“They support the NBA, so in my mind, they support a lot of brown kids who just grew up with a basket in their backyard…and one day he ends up in the NBA, that’s pretty amazing. I think sport is art. And equally to do something for young artists who are dreaming of being in my industry—being directors and producer and actors and writers—I think it’s pretty amazing.”
“The stats, the empirical evidence becomes the ‘We told you so.’ That’s the greatest thing in the world for us as Black people.”
Also worth noting, is the cool factor.
“I always wanted to be a part of the coolness that I found as a kid, Billy Dee Williams able to execute with Colt 45. Just from a very basic, carnal level, I always was a kid that thought that was super cool,” Hardwick said.
As for the particulars of Real To Reel—Gentleman Jack Double Mellowed Tennessee joined with Codeblack Entertainment to support up and coming African-American film talent. The participating filmmakers are vying for a chance to win $10,000 and a VIP trip to Miami Beach to screen their short film.
Part of the Real To Reel experience includes a seven-city tour, which features screenings, panel discussions and attendees being granted the opportunity to vote for their favorite short film. St. Louis, Los Angeles, Chicago and Harlem, where Hardwick attended, already went down, while Atlanta happens June 4 and Houston on June 8. The finale date has yet to be determined, but it will be in Miami.

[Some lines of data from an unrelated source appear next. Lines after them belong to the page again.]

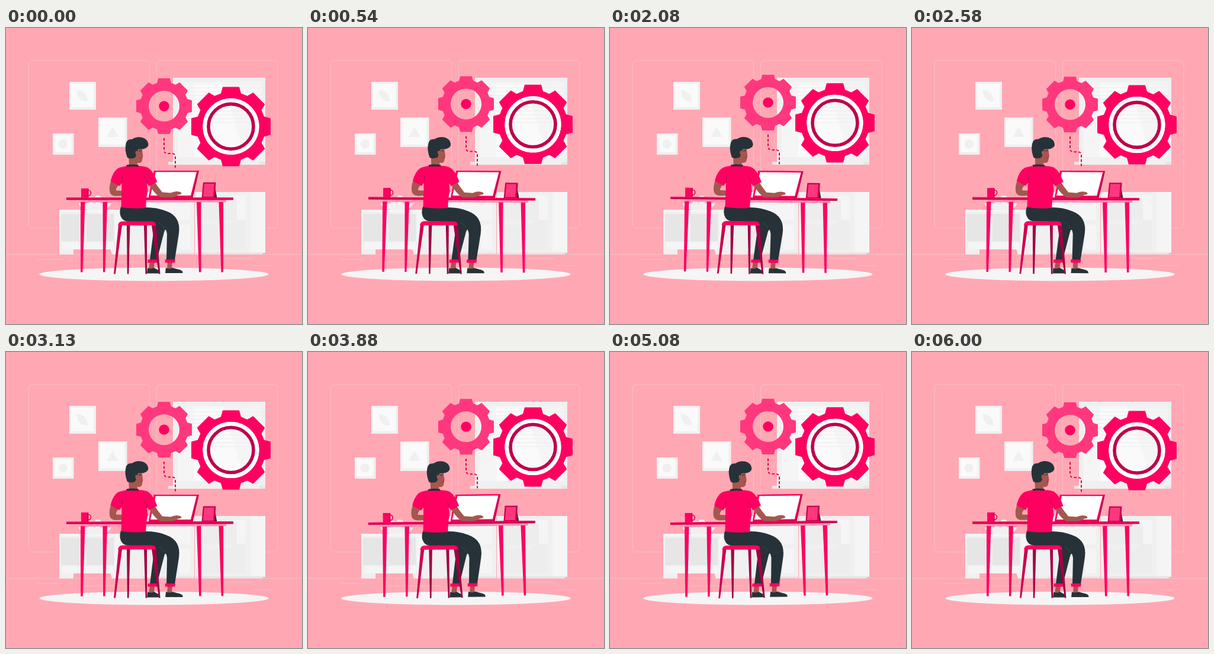
These frames come from a looping animation (500 px wide and 500 px high, 6040 ms). An HTML page:

```html
<!DOCTYPE html>
<html lang="en">
<head>
<meta charset="utf-8">
<title>Desk and gears</title>
<style>
html, body { margin: 0; width: 100%; height: 100%; overflow: hidden; background: #ffa8b4 }
svg { display: block; width: 100vw; height: 100vh }
.g0 { fill: #fafafa } .g1 { fill: #f5f5f5 } .g2 { fill: #f0f0f0 } .g3 { fill: #e6e6e6 }
.pink { fill: #ff0060 } .rose { fill: #ff387d } .dark { fill: #cc004f } .wine { fill: #a30043 }
.ink { fill: #263238 } .skin { fill: #a5574f }
</style>
</head>
<body>
<svg viewBox="0 0 500 500">
  <rect width="500" height="500" fill="#ffa8b4"/>

  <!-- wall and floor lines -->
  <g fill="none" stroke="#ebebeb" stroke-width=".35">
    <rect x="38.2" y="55" width="204.5" height="282.8" rx="5.7"/>
    <rect x="254.4" y="55" width="204.5" height="282.8" rx="5.7"/>
    <path d="M0 382.4H500M416.8 401.3h34M322.5 401.2h8.7M366 389.2h49.8M52.5 390.9h43M104.6 390.9h6.3M131.5 395.1h93.7"/>
  </g>

  <!-- window -->
  <path class="g3" d="M282 84H438V231H282z"/>
  <path class="g2" d="M282 84H438V226H274V231H434V226H282z"/>
  <path class="g1" d="M290 92H432V218H290z"/>
  <path class="g0" d="M318 92H366L404 218H318z"/>
  <path class="g2" d="M282 218H438V226H282z"/>
  <path class="g3" d="M274 226H282V231H274zM428 226H438V231H428z"/>
  <path d="M288 94.5H432M288 101H432M288 107.500H432M288 114H432M288 120.500H432M288 127H432M288 133.500H432M288 140H432M288 146.500H432M288 153H432M288 159.500H432" stroke="#f0f0f0" stroke-width="1.3"/>

  <!-- pictures -->
  <g id="frames"></g>
  <path class="g2" d="M119.500 105Q135 104 138.500 123.500Q121 126 119.500 105zM170 184L180 167L190 184z"/>
  <circle class="g2" cx="96.2" cy="196" r="7.7"/>

  <!-- left cabinet -->
  <path class="g2" d="M90 307H232V373H90zM90 373H114V382.500H90zM176 373H232V382.500H179z"/>
  <path class="g3" d="M93 314H133V360H93zM136 314H182V360H136z"/>
  <path class="g1" d="M90 307H190V311H90zM95 362H182V374H95zM184 311H192V382H184z"/>
  <path class="g2" d="M122 296H178Q173 307 160 307H140Q127 307 122 296z"/>
  <circle class="g2" cx="155" cy="290" r="7"/><circle class="g2" cx="144" cy="291" r="6"/>

  <!-- right cabinet -->
  <path class="g2" d="M229 277H318V380H229zM319 277H438V380H319z"/>
  <path class="g1" d="M413.500 277H438V378H413.500zM331 283H405V325H331zM331 332H405V374H331zM237 283H311V325H237zM237 332H311V374H237z"/>
  <path fill="#ededed" d="M331 283H376L390 291V325H331zM331 332H376L390 324H405V374H331zM237 332H292V374H237z"/>
  <path class="g3" d="M319 379H434V382.500H319zM229 379H318V382H229z"/>

  <ellipse cx="250" cy="416" rx="193.700" ry="11.300" class="g1"/>

  <g id="float">
    <path d="M267 186V206q0 6 6 6H280q6 0 6 6V236" fill="none" stroke="#e0004f" stroke-width="2" stroke-dasharray="4.500 3"/>
    <path id="small" class="rose" fill-rule="evenodd"/>
    <circle class="pink" cx="267" cy="132" r="8.700"/>
    <path id="big" class="pink" fill-rule="evenodd"/>
    <circle cx="380" cy="166.400" r="44.500" fill="none" stroke="#fff" stroke-width="6"/>
    <circle cx="380" cy="166.400" r="38" fill="none" stroke="#c0004b" stroke-width="5.600"/>
  </g>

  <g id="desk">
    <!-- laptop -->
    <path class="dark" d="M250 241H326L315.500 287H241z"/>
    <path class="pink" d="M250 241H323L313 285H241z"/>
    <path fill="#fff" d="M253 243.300H322L312 283H244z"/>

    <!-- tablet and mug -->
    <path class="ink" d="M352 263L356.500 287H348z"/>
    <path class="dark" d="M333 260.700H354.500L353 287H330.500z"/>
    <path class="rose" d="M335 263H351.500L350 285H333z"/>
    <path class="dark" d="M127 271H139.500V286.500H127z"/>
    <path class="pink" d="M127 271H137.500V286.500H127z"/>
    <path d="M139 274.300a4.300 4.300 0 0 1 0 9" fill="none" stroke="#e0004f" stroke-width="1.600"/>

    <!-- table -->
    <path fill="#ff8fb3" d="M126 290H372V294.500H126z"/>
    <path class="pink" d="M126 294H133.500L129.500 412.500H126zM163.500 294H171L167.300 412.500H164zM322 294H329.500V412.500H326zM359.500 294H367V412.500H363.500z"/>
    <path class="dark" d="M102 286.500H384V290.600H102z"/>
    <path class="pink" d="M102 286.500H384V288H102z"/>

    <!-- legs and shoes -->
    <path class="skin" d="M243 394H251L250 407H241zM273 394H281L280 407H272z"/>
    <path class="ink" d="M239 405Q244 408 250 405L259 410Q261 414 257 414.500H238zM270 405Q276 408 281 405L294 408.500Q299 410 298.500 414H269z"/>
    <path class="ink" d="M194 302Q190 314 196 322Q200 327 209 327H240Q251 330 249 345L243 392H255L267 345Q270 335 272 348L271 392H285L292 347Q296 318 270 309Q255 303 236 303z"/>
    <path d="M267 338Q266 333 258 329" fill="none" stroke="#455a64" stroke-width=".6"/>
    <path class="pink" d="M239.500 391H256L255 396.500H239zM268.500 391H286L285 396.500H269z"/>

    <!-- stool -->
    <path class="dark" d="M190 333H196L184.800 415.500H182z"/>
    <path class="wine" d="M204 333H209.500L207.300 415.500H204.800zM233 333H238L238 415.500H235.500zM246 333H253.500L260.500 415.500H258z"/>
    <path class="pink" d="M189 333.500Q190 326.500 197 326.500H246Q253 326.500 253.500 333.500z"/>

    <!-- head -->
    <path class="skin" d="M207 212L208 233Q216 238 222 232V227.500Q230 230 230.500 220L231.500 216L229.500 203H214z"/>
    <path d="M227 219.500Q229.500 220 230 217.500" fill="none" stroke="#7d3733" stroke-width="1"/>
    <path class="ink" d="M205 219Q200 206 202.500 196Q204 187 213 188Q220 183 229 184.700Q239 187 240.500 196Q241 202 232 204.500H223L222 208Q218 206 218.500 212L220 215L218 219Q210 222 205 219z"/>
    <path d="M224 208l5-1" stroke="#263238" stroke-width="1"/>

    <!-- arms and shirt -->
    <path class="skin" d="M178 257Q173 269 175.500 278Q178 284 186 283.800L197 283.500V275L186 274.500Q185 270 192 264zM241 264L250 258Q256 268 264 277.500L278 278.500Q288 274 295.500 277.500L296.500 280.500L290 282Q285 286.500 277 286L260 286Q251 280 241 264z"/>
    <path class="pink" d="M191 236Q202 233 207 233H222Q234 233 240 236Q249 242 255.500 260L241.500 267L238 262L239.500 275Q236 290 236.500 304Q215 306 194.500 303L195.500 262L191.500 267L176.500 259Q181 241 191 236z"/>
    <path class="ink" d="M203.500 234.200V231.500Q213 229.500 224 231.500V234.200Q213 233.500 203.500 234.200z"/>
    <path d="M195.500 262L196.500 250M238.500 263Q237 256 233 251" fill="none" stroke="#b5004a" stroke-width=".8"/>
  </g>
</svg>
<script>
const $ = id => document.getElementById(id);

for (const [x, y, w, h] of [[107, 91, 45, 47], [156, 151, 48.5, 50], [79, 178, 35.500, 36]])
  $('frames').innerHTML += `<path class="g2" d="M${x} ${y}h${w}v${h}h${-w}z"/>
    <path class="g0" d="M${x + 3} ${y + 3}h${w - 7}v${h - 7}h${7 - w}z"/>`;

// Eight-toothed gear with a round hole
function gear(id, cx, cy, r, hole) {
  const tooth = [[-17, -56], [-14, -67], [14, -67], [17, -56]];
  const points = [];
  for (let i = 0; i < 8; i++) {
    const c = Math.cos(i * Math.PI / 4), s = Math.sin(i * Math.PI / 4), k = r / 67;
    for (const [x, y] of tooth)
      points.push([cx + k * (x * c - y * s), cy + k * (x * s + y * c)]);
  }
  $(id).setAttribute('d', `M${points.join('L')}zM${cx - hole} ${cy}` +
    `a${hole} ${hole} 0 1 0 ${2 * hole} 0a${hole} ${hole} 0 1 0 ${-2 * hole} 0z`);
}
gear('small', 267, 132, 47, 26);
gear('big', 380, 166.4, 67, 47.5);

const LOOP = 6040, FPS = 24;

function draw(now) {
  // Motion is stepped at 24 pictures per second
  const t = Math.floor(now % LOOP * FPS / 1000 + .2) / FPS;
  const lift = 10 * (1 - Math.abs(1 - t % 3 / 1.5));
  const p = (t + 1.5) % 6;
  const tilt = Math.abs(p - 3) < 3 ? 1 - Math.abs(p - 3) / 1.5 : -1;
  $('float').setAttribute('transform', `translate(0 ${-lift})`);
  $('desk').setAttribute('transform', `rotate(${tilt} 243 300)`);
  requestAnimationFrame(draw);
}
draw(performance.now());
</script>
</body>
</html>
```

Of course, we had to ask Hardwick about Power being second only to the Game Of Thrones monster when it comes to the most viewers on premium cable television.
“We’ve waited as a people for a long time for a ‘bad guy’ to in the onset or from the onset of our meeting the person to be actually breaking good from being bad,” Hardwick told Hip-Hop Wired.
He added, “I don’t really know if we’ve ever seen a superhero [Ghost] of sorts who on any given week is not necessarily so super And we love the fact that he’s not necessarily so super but trying his hardest to figure it out.”
Interestingly, Power’s executive producers Courtney Kemp Agboh and Curtis “50 Cent” Jackson had to fight to cast Hardwick as Ghost. After detailing how the aforementioned pressed for Hardwick, the more the powers that be (no pun) resisted, the sweetest of the numbers proving his worth isn’t lost on Hardwick.
“The greatest thing in the world is when the answer is not answered verbally by Courtney or Curtis or Omari, but the results of the show,” said Hardwick. “The stats, the empirical evidence becomes the ‘We told you so.’ That’s the greatest thing in the world for us as Black people we often have to get to the I told you so, whereas other folks get a shot before I told you so.”
The benefit of a doubt—if only everyone that looked like Hardwick, and had the talent and drive, could be so privileged.
Photo: Courtesy of Gentleman Jack